Periods in School

  • by Cindy Belardo

Written by Cinestie Olson



Do you remember the first time you got your period? Were you unprepared, scared, or nervous? If you answered yes, then you’re not alone because nearly half of all menstruators felt the same!

According to Independent UK, 44% of young menstruators are unaware of what is happening to them when they get their first period. Sixty-percent of menstruators were too scared or ashamed to tell anyone right away when they did get their first period (or cried hysterically when they got theirs 🙋‍♀️). These statistics have raised a red flag regarding the lack of period education in school systems.

It’s important that young children, whether they menstruate or not, learn about periods, as it can open up a safe space for questions and conversations! 

Why Should We Talk about Periods in School?

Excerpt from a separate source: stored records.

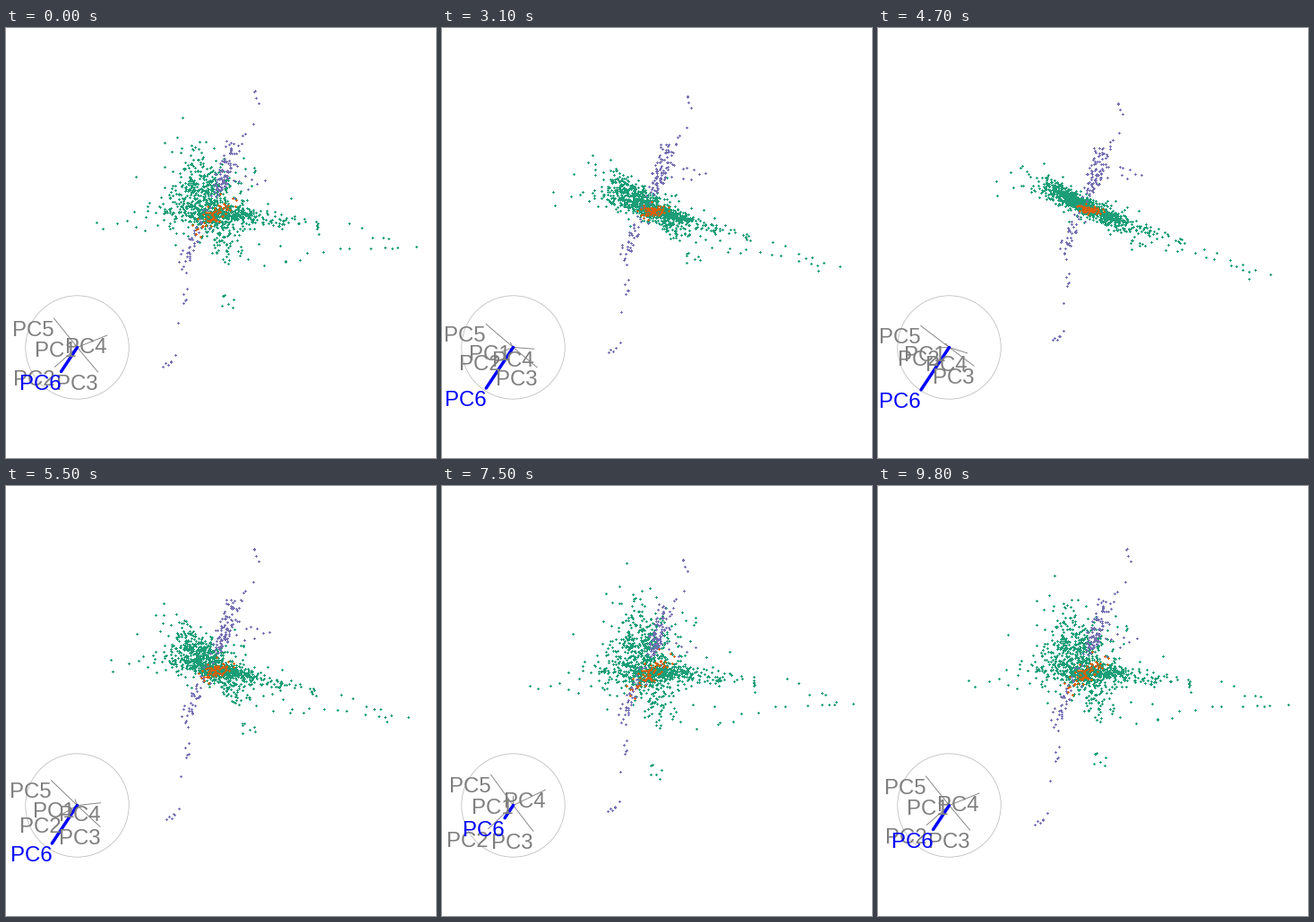
Animation, 480 px wide and 480 px high, one loop 10 s. Source, as a matplotlib script:

```python
import numpy as np
import matplotlib.pyplot as plt
from matplotlib.animation import FuncAnimation
from matplotlib.path import Path

SIZE, DPI = 480, 96
PX = 72 / DPI                        # points per pixel
GREEN, ORANGE, PURPLE = "#1b9e77", "#d95f02", "#7570b3"
GRAY = "#7f7f7f"

# Radial tour: PC6 swings in and out along U, V stays fixed on screen.
U = np.array([-0.553, 0.833])
V = np.array([0.833, 0.553])
CENTRE = np.array([240, 196])
DIAL, RADIUS = np.array([79.5, 356.5]), 57.7
START = np.radians(55.8)

# Axis loadings in dial pixels: along V, along U, out of the plane
AXES = {
    "PC1": (-5.7, -9, 0),
    "PC2": (-8.8, 39, 0),
    "PC3": (34.6, 12.3, 0),
    "PC4": (20.4, -36, 0),
    "PC5": (-39.8, -15.4, 0),
    "PC6": (0, 0, RADIUS),
}


def angle(step):
    """Six even steps lead to the full PC6 axis, four to none of it."""
    if step >= 0:
        return START * (1 - step / 6)
    return START + (np.pi / 2 - START) * -step / 4


def project(pts, phi, origin):
    v, w, x = np.asarray(pts, float).T
    u = x * np.cos(phi) + w * np.sin(phi)
    return origin + np.outer(v, V) + np.outer(u, U)


# ---- data -------------------------------------------------------------
rng = np.random.default_rng(6)


def blob(n, mx, my, sx, sy):
    return rng.normal((mx, my), (sx, sy), (n, 2))


def streak(n, start, end, jitter):
    return np.linspace(start, end, n) + rng.normal(0, jitter, (n, 2))


def lift_green(screen):
    """Green points lie near a tilted sheet; given as seen at step -3."""
    phi = angle(-3)
    rel = screen - CENTRE
    v, s = rel @ V, rel @ U
    off = np.clip(2.4 * rng.standard_t(2.5, len(v)), -18, 18)
    x = 5 - 0.16 * v + off
    w = (s - x * np.cos(phi)) / np.sin(phi)
    return np.column_stack([v, w, x])


def lift_purple(screen):
    """Purple points lie near a line; given as seen at step 0."""
    c, s = np.cos(START), np.sin(START)
    rel = screen - CENTRE
    w = (rel @ U + 8 * c) / (1.02 * c + s)
    return np.column_stack([rel @ V, w, 1.02 * w - 8])


def strand(w, mid, slope, sv, sx):
    n = len(w)
    v = mid + slope * w + rng.normal(0, sv, n)
    return np.column_stack([v, w, 1.02 * w - 8 + rng.normal(0, sx, n)])


def make_green():
    reach = np.minimum(rng.exponential(36, 150), 103)
    arm = np.column_stack(
        [245 + reach, 207 + 0.09 * reach + rng.normal(0, 5, 150)])
    return lift_green(np.vstack([
        blob(370, 225, 197, 19, 20),              # core
        blob(200, 237, 208, 15, 5),
        arm,
        blob(70, 186, 206, 18, 12),
        blob(150, 222, 168, 16, 20),
        blob(60, 239, 240, 9, 18),
        blob(40, 235, 205, 36, 30),
        streak(8, (385, 220), (457, 247), 4),     # sparse fringes
        streak(6, (356, 250), (435, 245), 4),
        streak(7, (268, 266), (328, 258), 9),
        streak(7, (222, 315), (248, 320), 6),
        streak(4, (97, 224), (132, 222), 1),
        streak(9, (189, 120), (232, 124), 8),
        blob(6, 280, 148, 10, 9),
        [(209, 81), (147, 163)],
    ]))


def make_purple():
    ends = np.vstack([
        streak(4, (276, 70), (280, 83), 2),
        streak(4, (273, 108), (260, 126), 2),
        streak(6, (176, 381), (186, 364), 2),
        streak(5, (198, 309), (201, 292), 1),
        streak(4, (194, 268), (198, 256), 3),
        [(192, 329)],
    ])
    return np.vstack([
        strand(rng.normal(-15, 8, 65), -9, 0.4, 4, 6),
        strand(rng.uniform(-44, -22, 26), -9, 0.4, 4.5, 6),
        strand(rng.normal(30, 10, 26), -12, 0.22, 4, 4),
        strand(rng.uniform(42, 66, 9), -15, 0.3, 4, 4),
        lift_purple(ends),
        rng.normal((16, -10, -50), (11, 16, 8), (7, 3)),
    ])


def make_orange(n=70):
    w = rng.normal(17, 14, n)
    v = 1 - 0.25 * (w - 17) + rng.normal(0, 5, n)
    x = 5.5 - 0.2 * v + rng.normal(0, 1.2, n)
    return np.column_stack([v, w, x])


CLOUDS = [(make_green(), GREEN), (make_purple(), PURPLE),
          (make_orange(), ORANGE)]

# ---- timeline, in ticks of 100 ms --------------------------------------
PATH = [*range(7), *range(5, -5, -1), *range(-3, 1)]
TICKS = [19] + [4] * 5 + [8] + [4] * 9 + [6] + [3] * 3 + [2]
STEPS = np.repeat(PATH, TICKS)

# ---- stage --------------------------------------------------------------
fig = plt.figure(figsize=(SIZE / DPI, SIZE / DPI), dpi=DPI, facecolor="white")
ax = fig.add_axes([0, 0, 1, 1])
ax.set(xlim=(0, SIZE), ylim=(SIZE, 0))
ax.axis("off")

# Plus sign of three by three pixels
a, b = 0.5, 1.5
cross = Path([(-a, -b), (a, -b), (a, -a), (b, -a), (b, a), (a, a), (a, b),
              (-a, b), (-a, a), (-b, a), (-b, -a), (-a, -a), (-a, -b)],
             closed=True)
dots = [ax.plot([], [], ls="", marker=cross, ms=3 * PX, mew=0, color=colour)[0]
        for _, colour in CLOUDS]

ax.add_patch(plt.Circle(DIAL, RADIUS, fill=False, ec="#bebebe", lw=0.8 * PX))
spokes, labels = [], []
for name in AXES:
    main = name == "PC6"
    colour = "blue" if main else GRAY
    spokes.append(ax.plot([], [], color=colour, lw=(3.5 if main else 0.9) * PX,
                          solid_capstyle="round", zorder=3)[0])
    labels.append(ax.text(0, 0, name, color=colour, fontsize=24 * PX,
                          family="Liberation Sans", ha="right",
                          va="baseline", zorder=4))


def draw(i):
    phi = angle(STEPS[i])
    for (pts, _), dot in zip(CLOUDS, dots):
        dot.set_data(*project(pts, phi, CENTRE).T)
    tips = project(list(AXES.values()), phi, DIAL)
    for tip, spoke, label in zip(tips, spokes, labels):
        spoke.set_data(*zip(DIAL, tip))
        label.set_position((tip[0], tip[1] + 20))
    return dots + spokes + labels


anim = FuncAnimation(fig, draw, frames=len(STEPS), interval=100,
                     repeat=True, repeat_delay=0)
plt.show()
```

The average age for a menstruator to get their first period is 12 years old, but periods can start as early as 8 years old! It’s important that young children, whether they menstruate or not, learn about periods, as it can open up a safe space for questions and conversations. It would also help menstruators be better prepared and not scared for when their first period rolls around!

Most of the time, period education is a brief one-time-thing, where students come together and learn the basic biological elements of a period. Teachers will play a 15-minute puberty video, and that’s the extent of it (even teachers come across too ashamed to talk about it - they have to play a video instead!)

Learning about the entire menstrual cycle (menstruation, follicular phase, ovulation, and the luteal phase) and hormones can educate and bring more awareness to young students about how their bodies and emotions may change. 

Period stigmas and shame can also directly come from the lack of education. If someone doesn’t understand how periods work to begin with, everything else surrounding periods and menstruation can become twisted. When one can understand the different changes, obstacles, and facts of periods, we can start normalizing menstruation!

How Should We Talk about Periods in School?

Teaching period education and other sex education classes should be expected, just like a regular math or English class! It’s important to have safe spaces where students can ask questions and engage in these fundamental conversations.

A great way to first teach about periods is by showing how period products are used. Not only will menstruators feel more prepared when having to use their first period product, it can show all of the different options that work for different bodies!

 

Share:

Older Post Newer Post